Input data »
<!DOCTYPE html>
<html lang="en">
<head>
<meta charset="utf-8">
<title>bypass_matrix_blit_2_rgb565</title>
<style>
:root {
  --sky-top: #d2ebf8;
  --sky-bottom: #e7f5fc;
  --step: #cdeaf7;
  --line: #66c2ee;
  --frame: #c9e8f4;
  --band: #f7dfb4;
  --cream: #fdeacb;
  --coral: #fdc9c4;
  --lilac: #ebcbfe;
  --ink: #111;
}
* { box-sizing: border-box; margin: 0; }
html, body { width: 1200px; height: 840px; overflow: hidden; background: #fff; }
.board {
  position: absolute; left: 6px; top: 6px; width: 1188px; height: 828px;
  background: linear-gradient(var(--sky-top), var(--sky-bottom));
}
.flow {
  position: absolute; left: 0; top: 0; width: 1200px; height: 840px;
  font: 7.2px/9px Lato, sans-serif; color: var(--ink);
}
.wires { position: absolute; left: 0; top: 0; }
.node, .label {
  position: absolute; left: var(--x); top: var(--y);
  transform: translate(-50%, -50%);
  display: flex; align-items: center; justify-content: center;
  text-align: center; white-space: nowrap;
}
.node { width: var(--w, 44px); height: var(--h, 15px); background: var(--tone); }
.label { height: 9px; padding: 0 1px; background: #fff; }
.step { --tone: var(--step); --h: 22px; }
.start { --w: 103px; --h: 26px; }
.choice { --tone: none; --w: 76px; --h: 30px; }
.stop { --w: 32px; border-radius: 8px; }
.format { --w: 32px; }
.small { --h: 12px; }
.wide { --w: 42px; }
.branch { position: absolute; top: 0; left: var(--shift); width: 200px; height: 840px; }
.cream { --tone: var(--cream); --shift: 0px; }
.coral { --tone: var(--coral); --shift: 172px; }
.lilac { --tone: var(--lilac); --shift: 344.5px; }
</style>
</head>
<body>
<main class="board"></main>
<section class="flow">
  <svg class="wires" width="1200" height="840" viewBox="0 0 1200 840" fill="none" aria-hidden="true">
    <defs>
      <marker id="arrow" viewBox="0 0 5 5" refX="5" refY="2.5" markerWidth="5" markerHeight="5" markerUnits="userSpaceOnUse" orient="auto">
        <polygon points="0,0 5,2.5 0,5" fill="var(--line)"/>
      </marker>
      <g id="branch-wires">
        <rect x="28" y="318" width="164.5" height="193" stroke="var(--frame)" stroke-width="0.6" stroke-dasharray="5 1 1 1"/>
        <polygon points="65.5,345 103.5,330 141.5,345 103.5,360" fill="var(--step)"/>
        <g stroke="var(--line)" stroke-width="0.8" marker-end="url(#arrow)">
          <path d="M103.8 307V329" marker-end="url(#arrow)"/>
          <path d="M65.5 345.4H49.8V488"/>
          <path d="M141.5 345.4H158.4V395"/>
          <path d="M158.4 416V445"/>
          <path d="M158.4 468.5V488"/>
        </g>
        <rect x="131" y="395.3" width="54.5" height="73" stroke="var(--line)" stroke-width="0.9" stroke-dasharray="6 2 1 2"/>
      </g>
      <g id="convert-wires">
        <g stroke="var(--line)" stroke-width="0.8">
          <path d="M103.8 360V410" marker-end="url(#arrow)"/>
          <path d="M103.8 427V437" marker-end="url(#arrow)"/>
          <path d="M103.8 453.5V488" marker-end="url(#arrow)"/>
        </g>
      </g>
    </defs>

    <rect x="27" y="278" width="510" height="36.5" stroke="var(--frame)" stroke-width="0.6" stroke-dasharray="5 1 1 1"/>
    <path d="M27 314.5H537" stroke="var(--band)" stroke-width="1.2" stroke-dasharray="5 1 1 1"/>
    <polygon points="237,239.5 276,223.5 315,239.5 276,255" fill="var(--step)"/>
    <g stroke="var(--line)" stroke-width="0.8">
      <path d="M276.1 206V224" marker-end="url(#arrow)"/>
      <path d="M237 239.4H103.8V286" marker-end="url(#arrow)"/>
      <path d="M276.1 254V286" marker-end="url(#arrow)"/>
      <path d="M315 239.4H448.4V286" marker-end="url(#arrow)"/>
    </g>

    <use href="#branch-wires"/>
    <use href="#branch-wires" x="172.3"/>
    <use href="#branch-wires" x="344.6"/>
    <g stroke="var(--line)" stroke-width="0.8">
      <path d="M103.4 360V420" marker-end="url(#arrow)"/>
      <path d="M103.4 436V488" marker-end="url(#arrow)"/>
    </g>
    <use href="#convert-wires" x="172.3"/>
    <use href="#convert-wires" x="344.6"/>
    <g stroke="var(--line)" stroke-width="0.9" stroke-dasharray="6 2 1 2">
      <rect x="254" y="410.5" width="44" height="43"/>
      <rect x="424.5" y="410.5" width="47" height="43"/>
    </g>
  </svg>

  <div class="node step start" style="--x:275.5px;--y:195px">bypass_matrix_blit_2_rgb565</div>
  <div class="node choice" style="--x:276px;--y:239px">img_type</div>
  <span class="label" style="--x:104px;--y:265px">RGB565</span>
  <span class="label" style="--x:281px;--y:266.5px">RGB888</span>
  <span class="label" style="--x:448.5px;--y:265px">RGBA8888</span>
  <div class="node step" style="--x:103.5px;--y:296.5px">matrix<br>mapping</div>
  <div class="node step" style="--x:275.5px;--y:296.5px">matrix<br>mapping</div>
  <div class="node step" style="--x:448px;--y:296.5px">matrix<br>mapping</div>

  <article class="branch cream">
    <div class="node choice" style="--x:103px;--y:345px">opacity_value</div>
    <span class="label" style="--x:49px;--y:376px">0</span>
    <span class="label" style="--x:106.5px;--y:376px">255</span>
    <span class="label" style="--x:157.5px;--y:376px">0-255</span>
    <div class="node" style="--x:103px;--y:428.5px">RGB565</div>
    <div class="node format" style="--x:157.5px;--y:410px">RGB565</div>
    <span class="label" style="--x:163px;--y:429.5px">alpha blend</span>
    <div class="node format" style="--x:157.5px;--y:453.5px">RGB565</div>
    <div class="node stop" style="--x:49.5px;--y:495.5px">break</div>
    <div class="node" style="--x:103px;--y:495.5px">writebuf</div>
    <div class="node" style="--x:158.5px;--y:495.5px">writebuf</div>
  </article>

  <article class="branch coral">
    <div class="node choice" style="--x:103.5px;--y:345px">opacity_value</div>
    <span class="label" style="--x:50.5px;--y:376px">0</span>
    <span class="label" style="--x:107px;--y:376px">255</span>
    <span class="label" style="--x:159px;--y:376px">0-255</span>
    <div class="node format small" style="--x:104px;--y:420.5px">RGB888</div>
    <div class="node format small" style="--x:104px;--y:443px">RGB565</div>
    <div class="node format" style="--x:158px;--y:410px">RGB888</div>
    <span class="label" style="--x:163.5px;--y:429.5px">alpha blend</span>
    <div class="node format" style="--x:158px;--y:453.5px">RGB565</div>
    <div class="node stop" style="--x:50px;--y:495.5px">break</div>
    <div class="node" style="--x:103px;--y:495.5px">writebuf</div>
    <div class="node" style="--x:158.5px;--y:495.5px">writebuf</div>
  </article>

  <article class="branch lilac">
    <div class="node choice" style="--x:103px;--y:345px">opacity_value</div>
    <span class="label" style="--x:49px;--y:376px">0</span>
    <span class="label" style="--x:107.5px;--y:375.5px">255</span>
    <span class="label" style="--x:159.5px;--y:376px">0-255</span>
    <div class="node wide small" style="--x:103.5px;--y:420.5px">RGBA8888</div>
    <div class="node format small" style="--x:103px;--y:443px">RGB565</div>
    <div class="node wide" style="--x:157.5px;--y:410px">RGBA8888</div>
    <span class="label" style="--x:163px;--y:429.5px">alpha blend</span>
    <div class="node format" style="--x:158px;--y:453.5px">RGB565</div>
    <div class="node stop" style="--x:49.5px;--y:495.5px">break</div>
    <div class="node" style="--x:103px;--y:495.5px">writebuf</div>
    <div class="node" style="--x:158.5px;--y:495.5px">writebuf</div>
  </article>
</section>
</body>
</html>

Task brief »
Set down again, word for word, the stretch of records from the line with "position: absolute; left: 0; top: 0; width: 1200px;" to the line with "display: flex; align-items: center;", both of those lines included.

Result for this task »
  position: absolute; left: 0; top: 0; width: 1200px; height: 840px;
  font: 7.2px/9px Lato, sans-serif; color: var(--ink);
}
.wires { position: absolute; left: 0; top: 0; }
.node, .label {
  position: absolute; left: var(--x); top: var(--y);
  transform: translate(-50%, -50%);
  display: flex; align-items: center; justify-content: center;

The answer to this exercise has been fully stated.